  5. I live here on the border of Kensington/Ditmas park.. As far as I’m concerned the homeless shelters have to go someplace and if they’re equally spaced out in each borough and neighborhood than it’s fair. True.. There are plenty of multi million dollar homes very close to where this shelter will be but really.. Where in NY are there not million dollar homes anymore? Some places sure.. But that’s certainly changing unfortunately. If there’s adequate security and vetting of the people who will be living in the shelter.. Meaning preferably no mass murderers and the like living there.. Than they have to be given a chance. Someone above mentioned the mayor’s neighborhood of park slope. Well.. As far as I know there is a woman’s shelter in the park slope armory. I’m not sure about the ratio of shelters in each borough and neighborhood but I will add that we do already have a shelter for families in Kensington that has been well received. It’s not so close to Ditmas park but so far so good at this particular shelter. While they’re targeting 90 some odd shelters I’d also like to add that it’s admirable but why isn’t the same being done with affordable housing? There’s affordable housing being built into new buildings but I do gotta say that there should be way more affordable apartments and they should be first and foremost for the people who really need them.

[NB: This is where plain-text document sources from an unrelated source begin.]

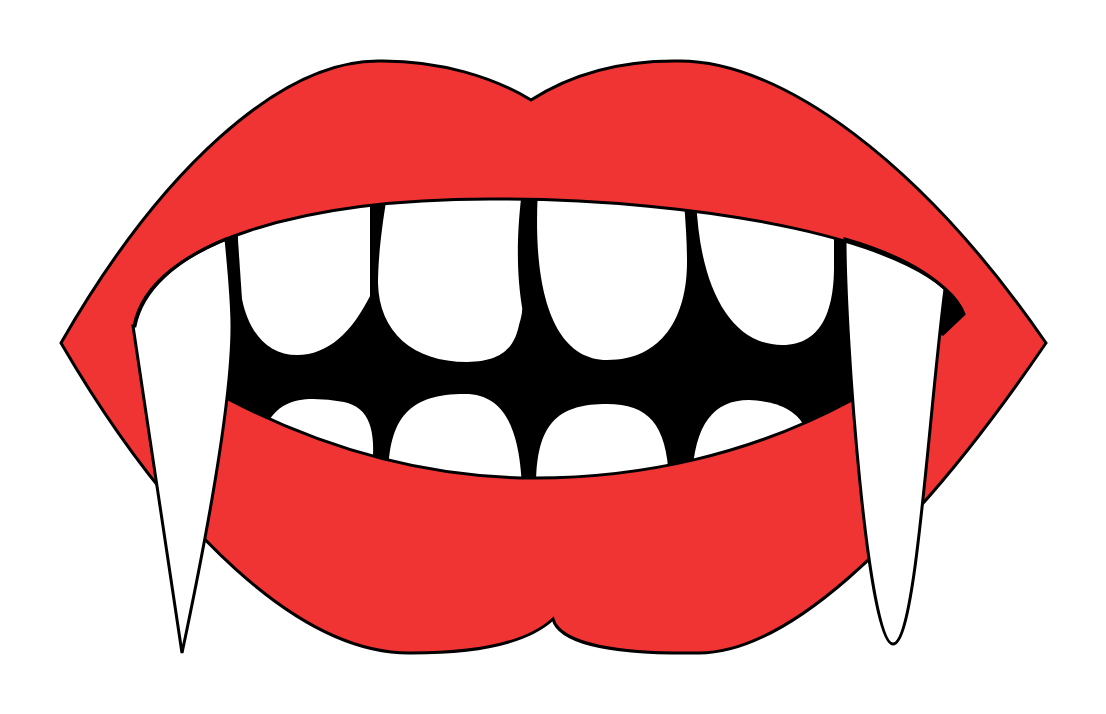
<!DOCTYPE html>
<html lang="en">
<head>
<meta charset="utf-8">
<title>Vampire mouth</title>
<style>
:root { --lip: #f03434; --ink: #000; --tooth: #fff; --paper: #fff; }
html, body { margin: 0; overflow: hidden; background: var(--paper); }
svg { display: block; width: 1106px; height: 714px; }
.lips { fill: var(--lip); }
.mouth { fill: var(--ink); }
.teeth, .fang { fill: var(--tooth); }
.lips, .fang, .edge { stroke: var(--ink); stroke-width: 3; }
.edge { fill: none; }
</style>
</head>
<body>
<svg viewBox="0 0 1106 714" role="img" aria-label="Red lips with vampire fangs">
  <defs>
    <path id="opening" d="M134 326C150 240 310 199 490 199C700 198 935 240 964 314L942 335L852 400C750 455 640 478 535 478C430 478 330 452 228 399Z"/>
    <clipPath id="inside"><use href="#opening"/></clipPath>
  </defs>

  <path class="lips" d="M61 343C160 170 280 61 378 61C440 60 495 78 531 100C570 75 620 60 680 61C780 61 920 160 1046 343C900 557 780 653 699 653C620 654 560 645 553 619C525 645 470 653 412 653C300 655 170 530 61 343Z"/>
  <use class="mouth" href="#opening"/>

  <g class="teeth" clip-path="url(#inside)">
    <g id="upper-teeth">
      <path d="M237 190L238 240L242 299C249 334 269 355 297 355C328 355 352 332 370 296V190Z"/>
      <path d="M388 190C381 230 378 262 378 283C379 332 413 362 467 362C505 362 515 344 519 325Q523 312 522 307C517 275 516 240 522 190Z"/>
      <path d="M538 190C532 293 554 360 607 360C662 360 687 317 687 262Q687 235 683 190Z"/>
      <path d="M696 190C697 280 727 345 782 345C824 345 834 306 834 266V200Z"/>
    </g>
    <g id="lower-teeth">
      <path d="M266 426C276 405 293 399 313 399Q328 399 344 402C370 408 376 430 372 470H266Z"/>
      <path d="M388 490C386 420 406 394 465 394C505 394 520 430 522 490Z"/>
      <path d="M536 490C535 424 557 404 607 404C651 404 669 427 669 490Z"/>
      <path d="M692 480C694 425 713 400 749 400Q790 402 803 424V480Z"/>
    </g>
  </g>

  <g id="fangs">
    <path class="fang" d="M133 326L182 653C208 530 232 396 232 326C232 300 229 270 226 239C175 260 142 290 135 326Z"/>
    <path class="fang" d="M845 239C845 340 868 644 893 644C916 644 928 420 945 289C924 269 890 252 845 239Z"/>
  </g>
  <path class="edge" d="M134 326C150 240 310 199 490 199C700 198 935 240 964 314L942 335"/>
  <path class="edge" d="M228 399C330 452 430 478 535 478C640 478 750 455 852 400"/>
</svg>
</body>
</html>
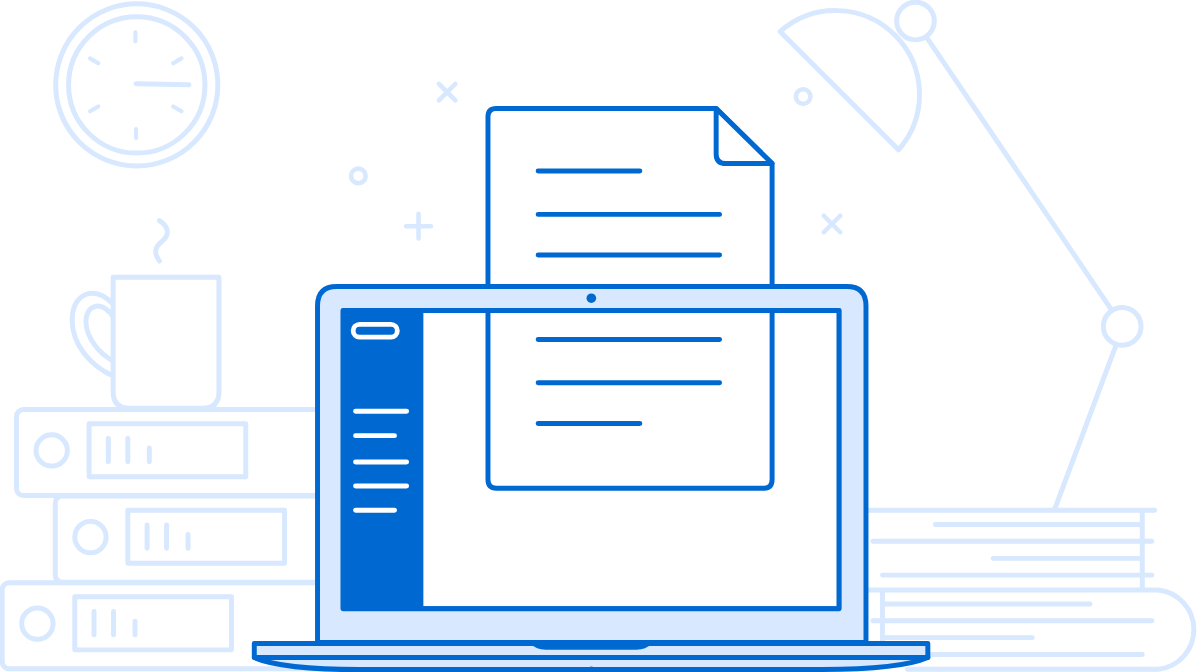
<!DOCTYPE html>
<html lang="en">
<head>
<meta charset="utf-8">
<title>Desk with laptop and document</title>
<style>
  :root {
    --paper: #ffffff;
    --pale: #d7e8ff;
    --blue: #0069d1;
  }
  html, body { margin: 0; background: var(--paper); overflow: hidden; }
  .desk { display: block; width: 1200px; height: 672px; }
  .desk * { stroke-linecap: round; stroke-linejoin: round; }
  .backdrop { fill: none; stroke: var(--pale); stroke-width: 3.6; }
  .solid { fill: var(--paper); }
  .front { fill: none; stroke: var(--blue); stroke-width: 3.6; }
  .metal { fill: var(--pale); }
  .menu { fill: var(--blue); stroke: none; }
  .menu-lines { stroke: var(--paper); }
  .pill { fill: var(--paper); stroke: none; }
  .dot { fill: var(--blue); stroke: none; }
</style>
</head>
<body>
<svg class="desk" viewBox="0 0 873 489" preserveAspectRatio="none" role="img" aria-label="A document rising out of a laptop on a desk with a clock, mug, binders, books and lamp">
  <defs>
    <g id="binder">
      <rect class="solid" x="12" y="298" width="240" height="62.6" rx="5"/>
      <circle cx="37.6" cy="327.8" r="11.4"/>
      <rect x="64.8" y="308.3" width="114" height="38.6"/>
      <path d="M78.8 319v17M93 319v17M108.6 326v10"/>
    </g>
    <path id="cross" d="M-6-6 6 6M6-6-6 6"/>
  </defs>

  <g class="backdrop">
    <g id="clock">
      <circle cx="99.5" cy="61.8" r="59"/>
      <circle cx="99.5" cy="61.8" r="49.6"/>
      <path stroke-width="3" d="M98.5 23.500v6.500M99 94v6.500M65.500 42.500l6 3.500M132 42.500l-6 3.500M65.500 81l6-3.500M132 81l-6-3.500"/>
      <path d="M99 61 137.500 61.600"/>
    </g>

    <g id="sparkles" stroke-width="3.300">
      <use href="#cross" x="325.300" y="67"/>
      <use href="#cross" x="605.300" y="163"/>
      <path d="M295.500 164.600h18M304.500 155.600v18"/>
      <circle cx="260.700" cy="128" r="5.300"/>
      <circle cx="584.300" cy="70.300" r="5.300"/>
    </g>

    <g id="binders">
      <use href="#binder" x="-10.400" y="126"/>
      <use href="#binder" x="28.200" y="63"/>
      <use href="#binder"/>
    </g>

    <g id="mug">
      <path d="M82 221C69 207 52.500 213 52.500 233C52.500 251 66 266 82 273.500"/>
      <path d="M82 230C73 218 62.500 222 62.500 234.500C63 246 72 257 82 262.500"/>
      <path class="solid" d="M82.300 201.700H159.300V285Q159.300 297 147.300 297H94.300Q82.300 297 82.300 285Z"/>
      <path d="M116 160.500C123 165 123.500 171 118 175.500C112 180 112 184.500 116 190"/>
    </g>

    <g id="lamp">
      <path d="M674 27 809 226M812 251 767.500 370"/>
      <path class="solid" d="M567.500 23 653.700 109A61 61 0 0 0 567.500 23Z"/>
      <circle class="solid" cx="666" cy="15.300" r="13.700"/>
      <circle class="solid" cx="816.400" cy="237.500" r="13.700"/>
    </g>

    <g id="books">
      <path d="M625 371.300H840M831 371.300V429M680.500 381.600H831M635 393.800H838M722.500 406.300H831M642 418.500H838"/>
      <path d="M625 429.300H842.500A29 29 0 0 1 842.500 487H660M642 429.300V470M642 439.500H793M635 451.700H838M642 464H751M670 476.200H831"/>
    </g>
  </g>

  <g class="front">
    <rect id="screen" class="solid" x="249.500" y="226" width="361" height="217"/>

    <g id="document">
      <path class="solid" d="M521 79H361Q355 79 355 85V349Q355 355.300 361 355.300H556Q561.700 355.300 561.700 349V119Z"/>
      <path class="solid" d="M521 79V112Q521 119 528 119H561.700Z"/>
      <path d="M391.500 124.500H465.500M391.500 156H523.500M391.500 185.600H523.500M391.500 247H523.500M391.500 278.500H523.500M391.500 308.200H465.500"/>
    </g>

    <g id="laptop">
      <path class="metal" fill-rule="evenodd" d="M231 467.500V222.500Q231 208.500 245 208.500H616Q630 208.500 630 222.500V467.500ZM249.500 226V443H610.500V226Z"/>
      <circle class="dot" cx="430.200" cy="217" r="3.500"/>
      <rect class="menu" x="249" y="225.500" width="59" height="218"/>
      <rect class="pill" x="255.200" y="234.300" width="35.600" height="12.800" rx="6.400"/>
      <rect class="menu" x="258.700" y="237.800" width="28.600" height="5.800" rx="2.900"/>
      <path class="menu-lines" d="M258.700 299.300H295.800M258.700 317H287M258.700 336.200H295.800M258.700 353.700H295.800M258.700 371.300H287"/>
      <path class="metal" d="M185 478.500C200 485 228 487.200 262 487.200H598C632 487.200 660 485 675 478.500Z"/>
      <path class="metal" d="M185 468.200H675V478.500H185Z"/>
      <path class="menu" d="M386 468.500H474Q470 472.800 463 472.800H397Q390 472.800 386 468.500Z"/>
      <circle class="dot" cx="430.200" cy="487" r="2"/>
    </g>
  </g>
</svg>
</body>
</html>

I’ve seen plenty where they have studios and one bedrooms that cost about $500 per month yet the household income still had to be at least $35-45k. That’s ridiculous considering any person making say $20k a year would easily be able to afford a studio for $500 per month. Affordable housing should be for people that can’t afford to pay $1200 for a tiny studio.. Not middle class folks who most of the affordable homes are going to! Anyway, pardon me for going off topic. Lastly, I’ll just say that as long as the new shelter residents aren’t all pan handling or causing any problems than they should be allowed a chance to get back on their feet. Perhaps there should be stringent guidelines for that.. Such as any harassment by the shelter occupants and they lose the privilege to live there.. But that’s just the basics. I could really keep going and lay out more of what should happen but I’d say that’s enough for now. Happy holidays

Leave a Reply

Your email address will not be published. Required fields are marked *